** : To predict the mortality of patients with coronavirus disease 2019 (COVID-19). We collected clinical data of COVID-19 patients between January 18 and March 29 2020 in Wuhan, China . Gradient boosting decision tree (GBDT), logistic regression (LR) model, and simplified LR were built to predict the mortality of COVID-19. We also evaluated different models by computing area under curve (AUC), accuracy, positive predictive value (PPV), and negative predictive value (NPV) under fivefold cross-validation. A total of 2924 patients were included in our evaluation, with 257 (8.8%) died and 2667 (91.2%) survived during hospitalization. Upon admission, there were 21 (0.7%) mild cases, 2051 (70.1%) moderate case, 779 (26.6%) severe cases, and 73 (2.5%) critically severe cases. The GBDT model exhibited the highest fivefold AUC, which was 0.941, followed by LR (0.928) and LR-5 (0.913). The diagnostic accuracies of GBDT, LR, and LR-5 were 0.889, 0.868, and 0.887, respectively. In particular, the GBDT model demonstrated the highest sensitivity (0.899) and specificity (0.889). The NPV of all three models exceeded 97%, while their PPV values were relatively low, resulting in 0.381 for LR, 0.402 for LR-5, and 0.432 for GBDT. Regarding severe and critically severe cases, the GBDT model also performed the best with a fivefold AUC of 0.918. In the external validation test of the LR-5 model using 72 cases of COVID-19 from Brunei, leukomonocyte (%) turned to show the highest fivefold AUC (0.917), followed by urea (0.867), age (0.826), and SPO2 (0.704). The findings confirm that the mortality prediction performance of the GBDT is better than the LR models in confirmed cases of COVID-19. The performance comparison seems independent of disease severity.

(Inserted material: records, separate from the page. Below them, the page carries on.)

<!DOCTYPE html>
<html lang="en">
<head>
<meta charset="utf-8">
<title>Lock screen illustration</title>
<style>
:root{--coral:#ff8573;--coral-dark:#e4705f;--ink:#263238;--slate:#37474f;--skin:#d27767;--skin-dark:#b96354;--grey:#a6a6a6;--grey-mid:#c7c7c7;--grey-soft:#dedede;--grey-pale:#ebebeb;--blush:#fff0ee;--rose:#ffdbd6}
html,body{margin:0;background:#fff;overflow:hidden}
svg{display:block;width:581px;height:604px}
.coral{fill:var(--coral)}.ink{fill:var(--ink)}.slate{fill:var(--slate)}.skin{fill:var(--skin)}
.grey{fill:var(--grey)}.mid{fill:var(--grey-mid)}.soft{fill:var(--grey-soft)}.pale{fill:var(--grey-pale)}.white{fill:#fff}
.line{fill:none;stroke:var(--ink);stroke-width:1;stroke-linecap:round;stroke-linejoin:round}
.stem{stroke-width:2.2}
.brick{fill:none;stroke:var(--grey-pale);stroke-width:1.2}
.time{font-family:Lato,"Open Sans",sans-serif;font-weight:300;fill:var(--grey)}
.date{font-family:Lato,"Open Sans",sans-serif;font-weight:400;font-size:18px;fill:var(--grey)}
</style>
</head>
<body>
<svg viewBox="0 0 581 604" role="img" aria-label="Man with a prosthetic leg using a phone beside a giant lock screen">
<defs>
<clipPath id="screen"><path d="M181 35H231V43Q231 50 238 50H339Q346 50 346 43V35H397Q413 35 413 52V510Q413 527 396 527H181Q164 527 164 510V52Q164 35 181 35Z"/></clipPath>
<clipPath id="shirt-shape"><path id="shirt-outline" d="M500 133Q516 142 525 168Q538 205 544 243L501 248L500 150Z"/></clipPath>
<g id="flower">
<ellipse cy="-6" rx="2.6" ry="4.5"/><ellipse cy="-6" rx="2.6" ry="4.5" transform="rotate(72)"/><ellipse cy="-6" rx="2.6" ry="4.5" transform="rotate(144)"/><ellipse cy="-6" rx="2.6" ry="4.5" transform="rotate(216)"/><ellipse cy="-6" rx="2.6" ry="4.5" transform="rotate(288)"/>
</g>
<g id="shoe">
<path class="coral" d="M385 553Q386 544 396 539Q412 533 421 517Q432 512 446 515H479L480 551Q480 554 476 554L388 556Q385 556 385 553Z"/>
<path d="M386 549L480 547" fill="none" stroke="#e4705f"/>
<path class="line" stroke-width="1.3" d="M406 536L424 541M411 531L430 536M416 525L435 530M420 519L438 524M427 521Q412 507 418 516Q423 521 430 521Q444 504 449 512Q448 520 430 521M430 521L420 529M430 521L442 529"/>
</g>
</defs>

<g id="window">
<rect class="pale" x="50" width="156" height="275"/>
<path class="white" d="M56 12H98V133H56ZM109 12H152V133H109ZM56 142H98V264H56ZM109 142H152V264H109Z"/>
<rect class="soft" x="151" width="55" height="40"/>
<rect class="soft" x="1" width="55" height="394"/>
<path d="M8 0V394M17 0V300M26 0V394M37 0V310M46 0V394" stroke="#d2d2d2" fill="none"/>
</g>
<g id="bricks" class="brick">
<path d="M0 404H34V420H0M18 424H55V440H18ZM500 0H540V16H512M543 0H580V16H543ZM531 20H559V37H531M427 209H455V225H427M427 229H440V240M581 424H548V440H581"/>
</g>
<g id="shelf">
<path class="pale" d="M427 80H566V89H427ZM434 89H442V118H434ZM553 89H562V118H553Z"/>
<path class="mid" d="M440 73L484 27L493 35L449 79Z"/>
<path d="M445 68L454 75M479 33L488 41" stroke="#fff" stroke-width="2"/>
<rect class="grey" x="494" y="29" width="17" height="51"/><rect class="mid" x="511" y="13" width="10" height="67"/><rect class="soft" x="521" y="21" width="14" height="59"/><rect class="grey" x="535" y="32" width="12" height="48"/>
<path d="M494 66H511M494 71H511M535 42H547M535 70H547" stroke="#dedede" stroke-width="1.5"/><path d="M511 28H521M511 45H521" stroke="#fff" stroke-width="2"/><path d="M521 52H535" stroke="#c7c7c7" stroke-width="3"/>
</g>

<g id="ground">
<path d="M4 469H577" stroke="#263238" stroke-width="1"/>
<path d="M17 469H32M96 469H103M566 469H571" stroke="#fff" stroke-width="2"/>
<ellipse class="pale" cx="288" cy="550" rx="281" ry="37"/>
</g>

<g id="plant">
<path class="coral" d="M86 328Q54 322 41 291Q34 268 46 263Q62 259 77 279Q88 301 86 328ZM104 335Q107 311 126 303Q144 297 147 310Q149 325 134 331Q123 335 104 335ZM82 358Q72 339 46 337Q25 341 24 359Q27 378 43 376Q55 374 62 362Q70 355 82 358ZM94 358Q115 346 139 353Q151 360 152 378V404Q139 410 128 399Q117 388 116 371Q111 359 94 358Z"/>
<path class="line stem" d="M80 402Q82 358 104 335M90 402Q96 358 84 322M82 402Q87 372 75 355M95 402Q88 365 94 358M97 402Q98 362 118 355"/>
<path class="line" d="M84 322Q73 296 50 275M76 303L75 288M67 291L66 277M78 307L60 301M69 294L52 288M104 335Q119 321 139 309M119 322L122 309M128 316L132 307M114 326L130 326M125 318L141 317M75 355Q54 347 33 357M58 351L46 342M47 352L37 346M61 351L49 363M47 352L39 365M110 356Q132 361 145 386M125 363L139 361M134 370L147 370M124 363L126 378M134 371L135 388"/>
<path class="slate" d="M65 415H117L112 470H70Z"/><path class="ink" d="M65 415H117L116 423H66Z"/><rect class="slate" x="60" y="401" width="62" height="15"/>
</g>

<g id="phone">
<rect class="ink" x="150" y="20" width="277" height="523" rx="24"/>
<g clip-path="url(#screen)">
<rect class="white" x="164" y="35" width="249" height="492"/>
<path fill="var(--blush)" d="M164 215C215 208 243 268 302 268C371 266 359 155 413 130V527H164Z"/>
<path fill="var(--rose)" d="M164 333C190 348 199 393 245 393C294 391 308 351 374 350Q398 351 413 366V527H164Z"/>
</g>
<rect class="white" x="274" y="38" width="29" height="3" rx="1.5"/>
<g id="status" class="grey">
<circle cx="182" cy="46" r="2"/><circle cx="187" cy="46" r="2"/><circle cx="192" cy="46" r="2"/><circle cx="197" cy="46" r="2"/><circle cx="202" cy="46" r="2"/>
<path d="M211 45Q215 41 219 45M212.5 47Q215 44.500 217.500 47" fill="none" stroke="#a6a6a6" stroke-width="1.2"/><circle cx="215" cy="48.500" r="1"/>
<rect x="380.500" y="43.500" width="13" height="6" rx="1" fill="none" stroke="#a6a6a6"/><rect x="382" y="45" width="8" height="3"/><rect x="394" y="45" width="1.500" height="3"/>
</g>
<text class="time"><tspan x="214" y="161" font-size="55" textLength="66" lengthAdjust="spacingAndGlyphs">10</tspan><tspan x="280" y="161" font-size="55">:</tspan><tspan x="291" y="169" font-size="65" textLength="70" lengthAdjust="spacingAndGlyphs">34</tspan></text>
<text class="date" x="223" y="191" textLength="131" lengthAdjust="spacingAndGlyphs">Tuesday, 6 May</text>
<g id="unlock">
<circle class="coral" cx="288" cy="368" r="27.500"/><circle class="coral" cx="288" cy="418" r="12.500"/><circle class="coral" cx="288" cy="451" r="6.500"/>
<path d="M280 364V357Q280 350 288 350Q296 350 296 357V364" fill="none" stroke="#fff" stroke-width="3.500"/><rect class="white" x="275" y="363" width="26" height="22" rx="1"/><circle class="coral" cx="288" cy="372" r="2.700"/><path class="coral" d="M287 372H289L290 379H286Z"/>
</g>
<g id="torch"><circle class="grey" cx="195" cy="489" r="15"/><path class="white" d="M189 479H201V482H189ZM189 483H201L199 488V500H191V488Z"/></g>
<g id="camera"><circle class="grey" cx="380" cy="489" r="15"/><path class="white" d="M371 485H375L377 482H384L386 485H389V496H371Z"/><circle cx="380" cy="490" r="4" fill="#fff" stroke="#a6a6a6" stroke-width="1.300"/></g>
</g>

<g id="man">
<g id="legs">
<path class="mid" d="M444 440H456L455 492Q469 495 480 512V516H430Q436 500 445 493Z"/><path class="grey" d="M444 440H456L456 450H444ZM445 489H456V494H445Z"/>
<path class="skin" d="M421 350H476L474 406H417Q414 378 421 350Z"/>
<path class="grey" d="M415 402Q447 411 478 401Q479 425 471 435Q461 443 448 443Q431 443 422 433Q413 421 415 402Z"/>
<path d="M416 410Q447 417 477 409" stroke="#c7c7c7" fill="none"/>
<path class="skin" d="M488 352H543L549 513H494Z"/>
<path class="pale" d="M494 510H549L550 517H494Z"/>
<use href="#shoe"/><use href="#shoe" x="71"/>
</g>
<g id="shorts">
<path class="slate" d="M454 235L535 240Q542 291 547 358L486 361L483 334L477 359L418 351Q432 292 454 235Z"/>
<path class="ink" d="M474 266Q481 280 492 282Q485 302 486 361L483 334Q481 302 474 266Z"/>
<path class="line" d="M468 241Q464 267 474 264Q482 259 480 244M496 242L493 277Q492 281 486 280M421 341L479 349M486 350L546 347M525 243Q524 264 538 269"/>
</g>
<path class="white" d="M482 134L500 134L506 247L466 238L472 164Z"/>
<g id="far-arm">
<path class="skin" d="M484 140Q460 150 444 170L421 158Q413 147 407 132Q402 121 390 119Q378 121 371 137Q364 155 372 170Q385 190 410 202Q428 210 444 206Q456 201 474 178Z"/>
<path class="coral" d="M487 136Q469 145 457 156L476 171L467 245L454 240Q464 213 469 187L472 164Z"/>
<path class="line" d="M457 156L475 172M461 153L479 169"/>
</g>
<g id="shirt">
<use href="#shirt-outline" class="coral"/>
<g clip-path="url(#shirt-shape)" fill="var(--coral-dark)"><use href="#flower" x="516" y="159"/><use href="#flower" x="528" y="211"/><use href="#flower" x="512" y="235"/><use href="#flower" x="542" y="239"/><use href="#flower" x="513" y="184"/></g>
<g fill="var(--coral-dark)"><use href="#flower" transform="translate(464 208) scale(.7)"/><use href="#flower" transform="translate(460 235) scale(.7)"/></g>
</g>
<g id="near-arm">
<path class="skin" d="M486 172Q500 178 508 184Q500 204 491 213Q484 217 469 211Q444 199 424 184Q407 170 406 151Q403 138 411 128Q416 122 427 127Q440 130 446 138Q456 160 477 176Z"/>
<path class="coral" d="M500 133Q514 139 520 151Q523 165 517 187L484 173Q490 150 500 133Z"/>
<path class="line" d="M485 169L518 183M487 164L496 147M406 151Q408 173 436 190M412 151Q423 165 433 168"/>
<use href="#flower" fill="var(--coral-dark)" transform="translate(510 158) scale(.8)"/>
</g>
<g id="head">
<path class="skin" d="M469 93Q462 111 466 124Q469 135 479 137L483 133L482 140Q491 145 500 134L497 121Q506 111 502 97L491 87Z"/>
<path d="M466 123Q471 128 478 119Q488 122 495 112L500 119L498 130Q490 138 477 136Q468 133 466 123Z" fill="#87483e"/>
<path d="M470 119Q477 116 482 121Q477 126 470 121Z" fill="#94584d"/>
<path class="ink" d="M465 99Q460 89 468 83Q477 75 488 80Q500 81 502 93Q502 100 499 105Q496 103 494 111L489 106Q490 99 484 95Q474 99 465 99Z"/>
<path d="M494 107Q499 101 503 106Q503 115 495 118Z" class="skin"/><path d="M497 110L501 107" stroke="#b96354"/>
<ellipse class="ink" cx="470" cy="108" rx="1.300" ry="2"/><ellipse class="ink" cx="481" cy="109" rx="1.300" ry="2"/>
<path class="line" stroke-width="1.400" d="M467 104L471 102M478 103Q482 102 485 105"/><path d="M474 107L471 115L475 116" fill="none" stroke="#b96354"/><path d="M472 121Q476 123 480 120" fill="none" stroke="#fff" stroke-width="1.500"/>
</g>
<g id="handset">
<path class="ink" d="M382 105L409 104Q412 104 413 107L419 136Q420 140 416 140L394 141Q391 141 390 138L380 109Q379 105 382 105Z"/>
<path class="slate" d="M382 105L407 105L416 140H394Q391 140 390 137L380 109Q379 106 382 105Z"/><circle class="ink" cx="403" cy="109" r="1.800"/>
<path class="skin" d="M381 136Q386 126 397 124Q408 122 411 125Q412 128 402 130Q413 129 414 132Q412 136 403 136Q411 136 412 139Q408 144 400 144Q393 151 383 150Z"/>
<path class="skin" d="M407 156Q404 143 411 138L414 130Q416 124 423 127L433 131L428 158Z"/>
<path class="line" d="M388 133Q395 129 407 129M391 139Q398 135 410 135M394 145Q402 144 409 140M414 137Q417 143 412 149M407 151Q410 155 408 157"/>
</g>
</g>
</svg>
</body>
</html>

Supplementary Information : The online version contains supplementary material available at(10.1007/s00521-020-05592-1).

Li Simin, Lin Yulan, Zhu Tong, Fan Mengjie, Xu Shicheng, Qiu Weihao, Chen Can, Li Linfeng, Wang Yao, Yan Jun, Wong Justin, Naing Lin, Xu Shabei


COVID-19, China, Machine learning, Mortality, Prediction